What is an appraisal
Typically, a home appraisal is required before buying or refinancing a home. But what is an appraisal? Basically, it’s an unbiased and educated guess as to how much your house is worth. Appraisals can consider anything from recent updates, condition of the property, location, similar properties, and more.
To ensure the appraisal is fair, it is done by a neutral party. Appraisers are highly trained and their businesses are heavily regulated so you know your home is in safe hands.
Why are appraisals important?
Home appraisals are an extremely important part of buying or refinancing a house. Not only will it determine what the house is truly worth, but it will also determine how much a mortgage lender is able to lend you.
If all goes well, the house will be appraised for roughly the same amount as it was sold for. If the house is appraised much lower, you have the option of getting the appraisal reviewed. A review entails a new appraiser either looking over the notes and data then coming up with a new appraisal or visiting the home and giving a new appraisal all together.
Who pays for it?
The buyer typically pays for the home appraisal at closing, however there is always the option to pay up front. Home appraisal prices vary depending on the size of the property, type of appraisal, age of home, and more. For an average sized home, the appraisal should be between $250-$400.
What’s the difference between that and a home inspection?
A home inspection is important to protect the buyer from purchasing a house with structural issues.

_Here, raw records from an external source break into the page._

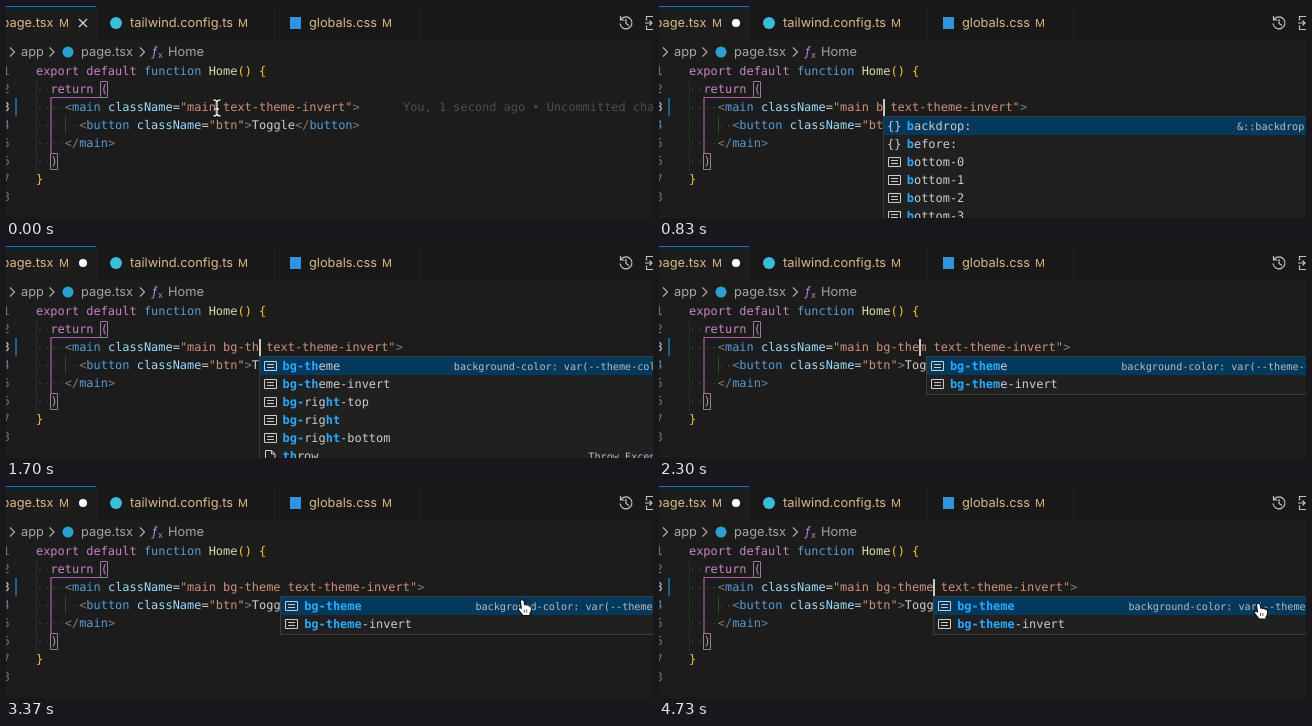
Recreate the animation shown at these times as an HTML page with a canvas. Size 647x212 px, loop 4760 ms.

```html
<!DOCTYPE html>
<html lang="en">
<head>
<meta charset="utf-8">
<title>Editor autocomplete</title>
<style>
  html, body { margin: 0; height: 100%; overflow: hidden; background: #1c1c1c; }
  canvas { display: block; }
</style>
</head>
<body>
<canvas id="stage" width="647" height="212"></canvas>
<script>
const ctx = document.getElementById('stage').getContext('2d');
const LOOP = 4760, COL = 7.195, LEFT = 30, ROW = 18;
const mono = (size, weight = '') => `${weight} ${size}px "DejaVu Sans Mono", monospace`;
const CODE = mono(11.95), BOLD = mono(11.95, 'bold'), DETAIL = mono(10.17);
const UI = '12.8px Inter, sans-serif', BADGE = '11px Inter, sans-serif';
const C = {
  keyword: '#c586c0', storage: '#569cd6', name: '#dcdcaa', gold: '#f2cc30', pink: '#da70d6',
  tag: '#569cd6', attr: '#9cdcfe', string: '#ce9178', punct: '#808080', text: '#cccccc',
  match: '#2aaaff', dim: '#a5a5a5', modified: '#dab988', guide: '#a85fa6', bracket: '#888888'
};

// Keystrokes: time, character
const KEYS = [[350, ' '], [620, 'b'], [1080, 'g'], [1330, '-'], [1500, 't'],
              [1620, 'h'], [1960, 'e'], [2270, 'm'], [2600, 'e']];
const CARET_LAG = 50, CARET_COL = 25;

// Pointer path: time, x, y
const POINTER = [[2750, 211, 102], [2930, 313, 102], [3150, 400, 110],
                 [3450, 560, 127], [3830, 581, 127], [4100, 601, 126]];

// Suggestions by typed text; matched letters stand between asterisks
const THEME_INFO = 'background-color: var(--theme-color);';
const themes = typed => ['', '-invert'].map((end, i) =>
  ['box', `*${typed}*${'bg-theme'.slice(typed.length)}${end}`, i ? '' : THEME_INFO]);
const boxes = (...labels) => labels.map(label => ['box', label]);
const LISTS = {
  'b': [['braces', '*b*ackdrop:', '&::backdrop'], ['braces', '*b*efore:'],
        ...boxes('*b*ottom-0', '*b*ottom-1', '*b*ottom-2', '*b*ottom-3')],
  'bg': [...themes('bg'), ...boxes('*bg*-fixed', '*bg*-local', '*bg*-scroll', '*bg*-top')],
  'bg-': [...themes('bg-'), ...boxes('*bg-*fixed', '*bg-*local', '*bg-*scroll', '*bg-*top')],
  'bg-t': [...themes('bg-t'), ...boxes('*bg-t*op', '*bg-t*ransparent', '*bg-*righ*t*-top', '*bg-*righ*t*')],
  'bg-th': [...themes('bg-th'), ...boxes('*bg-*rig*ht*-top', '*bg-*rig*ht*', '*bg-*rig*ht*-bottom'),
            ['file', '*th*row', 'Throw Exception']]
};
for (const typed of ['bg-the', 'bg-them', 'bg-theme']) LISTS[typed] = themes(typed);

const colX = col => LEFT + col * COL;
const lineY = line => 47 + line * ROW;

function text(str, x, y, color, font = CODE) {
  ctx.font = font;
  ctx.fillStyle = color;
  ctx.fillText(str, x, y);
}
function rect(x, y, w, h, color) {
  ctx.fillStyle = color;
  ctx.fillRect(x, y, w, h);
}
function disc(x, y, r, color) {
  ctx.fillStyle = color;
  ctx.beginPath();
  ctx.arc(x, y, r, 0, 7);
  ctx.fill();
}
function stroke(path, color, width = 1) {
  ctx.strokeStyle = color;
  ctx.lineWidth = width;
  ctx.stroke(new Path2D(path));
}
function code(line, col, ...parts) {
  for (let i = 0; i < parts.length; i += 2) {
    text(parts[i], colX(col), lineY(line) + 4, parts[i + 1]);
    col += parts[i].length;
  }
}

function drawTab(name, nameX, badgeX, edge) {
  text(name, nameX, 21, C.modified, UI);
  text('M', badgeX, 21, C.modified, BADGE);
  rect(edge, 0, 1, 34, '#212121');
}

function drawTabs(dirty) {
  rect(0, 0, 647, 34, '#181818');
  rect(0, 0, 90, 34, '#1c1c1c');
  rect(0, 0, 91, 1, '#0078d4');
  drawTab('page.tsx', -4.5, 53, 90);
  if (dirty) disc(77, 17, 4, '#ffffff');
  else stroke('M73 13l8 8m0-8l-8 8', '#d8d8d8', 1.2);
  disc(110, 17, 6, '#38bdd8');
  drawTab('tailwind.config.ts', 124, 232, 268);
  rect(284, 11, 11, 12, '#2f94dc');
  drawTab('globals.css', 303, 376, 414);
  stroke('M615 13.5a6 6 0 1 1-1 4M614.5 10v4h4M620 13v4.500l3 2', '#c5c5c5', 1.2);
  stroke('M647 10.500h-6.500v4m0 5v4h6.500M639 17h7m-2.500-2.500l2.500 2.500l-2.500 2.500', '#c5c5c5', 1.2);
}

function drawBreadcrumb() {
  for (const x of [4, 43.5, 134]) stroke(`M${x} 41.500l4.500 4.500l-4.500 4.500`, '#b0b0b0', 1.1);
  text('app', 15, 50, C.dim, UI);
  disc(62, 46, 5.5, '#2d9fd0');
  text('page.tsx', 75, 50, C.dim, UI);
  text('ƒ', 146, 50, '#b180d7', 'italic 13px Inter, sans-serif');
  text('x', 152, 52, '#b180d7', '9px Inter, sans-serif');
  text('Home', 162, 50, C.dim, UI);
}

function drawCode(typed) {
  for (let line = 1; line <= 8; line++)
    text(String(line), -3.6, lineY(line) + 4, line === 3 ? '#cccccc' : '#6e7681');
  rect(9, 92, 2, 18, '#1a6294');

  rect(30, 74, 1, 90, '#2d2d2d');
  rect(59, 110, 1, 18, '#404040');
  [2, 4, 6, 4, 2].forEach((indent, i) => {
    for (let col = 0; col < indent; col++)
      rect(colX(col) + 3, lineY(i + 2), 1.3, 1.3, '#464646');
  });
  stroke('M94.500 91.500H45V147', C.guide, 1.2);
  stroke('M94.500 75.500h7v16h-7zM44.500 147.500h7v16h-7z', C.bracket);

  code(1, 0, 'export default ', C.keyword, 'function ', C.storage, 'Home', C.name, '() {', C.gold);
  code(2, 2, 'return ', C.keyword, '(', C.pink);
  code(3, 4, '<', C.punct, 'main ', C.tag, 'className', C.attr, '=', C.text,
    `"main${typed} text-theme-invert"`, C.string, '>', C.punct);
  code(4, 6, '<', C.punct, 'button ', C.tag, 'className', C.attr, '=', C.text, '"btn"', C.string,
    '>', C.punct, 'Toggle', C.text, '</', C.punct, 'button', C.tag, '>', C.punct);
  code(5, 4, '</', C.punct, 'main', C.tag, '>', C.punct);
  code(6, 2, ')', C.pink);
  code(7, 0, '}', C.gold);
  if (!typed) code(3, 51, 'You, 1 second ago • Uncommitted changes', '#4b4e52');
}

function drawIcon(kind, x, y) {
  if (kind === 'braces') text('{}', x - 7, y + 4, C.text);
  else if (kind === 'file')
    stroke(`M${x - 4.5} ${y - 5.5}h6l3.500 3.500v7.500h-9.500zM${x + 1.5} ${y - 5.5}v3.500h3.500`, C.text);
  else
    stroke(`M${x - 5.5} ${y - 4.5}h12v9h-12zM${x - 3} ${y - 1.5}h7m-7 3h7`, C.text);
}

function drawWidget(list, left) {
  const x = Math.ceil(left), height = list.length * ROW + 1;
  rect(x - 1, 110, 432, height + 2, '#3c3c3c');
  rect(x, 111, 430, height, '#202020');
  rect(x, 111, 430, ROW, '#04395e');
  list.forEach(([icon, label, detail = ''], i) => {
    const y = 120 + i * ROW;
    drawIcon(icon, x + 10, y);
    let labelX = left + 23.5;
    label.split('*').forEach((part, j) => {
      text(part, labelX, y + 4, j % 2 ? C.match : C.text, j % 2 ? BOLD : CODE);
      labelX += part.length * COL;
    });
    ctx.textAlign = 'right';
    text(detail, left + 421, y + 4, '#b8bec4', DETAIL);
    ctx.textAlign = 'left';
  });
}

function pointerAt(t) {
  const next = POINTER.findIndex(p => p[0] > t);
  if (next < 0) return POINTER.at(-1).slice(1);
  if (next === 0) return POINTER[0].slice(1);
  const [t0, x0, y0] = POINTER[next - 1], [t1, x1, y1] = POINTER[next];
  const k = (t - t0) / (t1 - t0);
  return [x0 + (x1 - x0) * k, y0 + (y1 - y0) * k];
}

function drawPointer(t) {
  if (t >= KEYS[0][0] && t < POINTER[0][0]) return;
  const [x, y] = pointerAt(t);
  ctx.save();
  ctx.translate(x, y);
  ctx.lineJoin = 'round';
  if (y > 111) {
    const hand = 'M-3-7.500q1.300-1.500 2.600 0l.8 4.500q1.500-1 2.400.3q1.500-.8 2.400.6q1.900-.3 1.900 2q0 3-1.600 5v1.600h-6l-4.500-5.500q-.5-2 2-1l1.200 1z';
    stroke(hand, '#111', 2);
    ctx.fillStyle = '#fff';
    ctx.fill(new Path2D(hand));
    stroke('M.500 1v3m2.300-3v3', '#333', .8);
  } else {
    const beam = 'M-3.500-8q3 0 3.500 2q.500-2 3.500-2M0-6V6M-3.500 8q3 0 3.500-2q.500 2 3.500 2M-2 1h4';
    stroke(beam, '#111', 3.2);
    stroke(beam, '#f2f2f2', 1.4);
  }
  ctx.restore();
}

function draw(t) {
  const pressed = KEYS.filter(key => key[0] <= t);
  const typed = pressed.map(key => key[1]).join('');
  const caretCol = CARET_COL + KEYS.filter(key => key[0] + CARET_LAG <= t).length;
  const lastKey = pressed.length ? pressed.at(-1)[0] : 0;

  rect(0, 0, 647, 212, '#1c1c1c');
  drawTabs(pressed.length > 0);
  drawBreadcrumb();
  drawCode(typed);
  const list = LISTS[typed.trim()];
  if (list) drawWidget(list, colX(CARET_COL + typed.length));
  if (Math.floor((t - lastKey) / 500) % 2 === 0)
    rect(Math.floor(colX(caretCol)), 93, 2, 17, '#c8c8c8');
  drawPointer(t);
}

ctx.textRendering = 'geometricPrecision';
function tick() {
  draw(performance.now() % LOOP);
  requestAnimationFrame(tick);
}
tick();
</script>
</body>
</html>
```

A home appraisal protects the buyer and the lender, but especially the lender, from lending or paying over the value price of a home. Home inspections search for unobservable issues like plumbing, mold, heating, etc. Appraisals focus on the easily observable things like the age of a hot water heater or the condition of the floor tiles.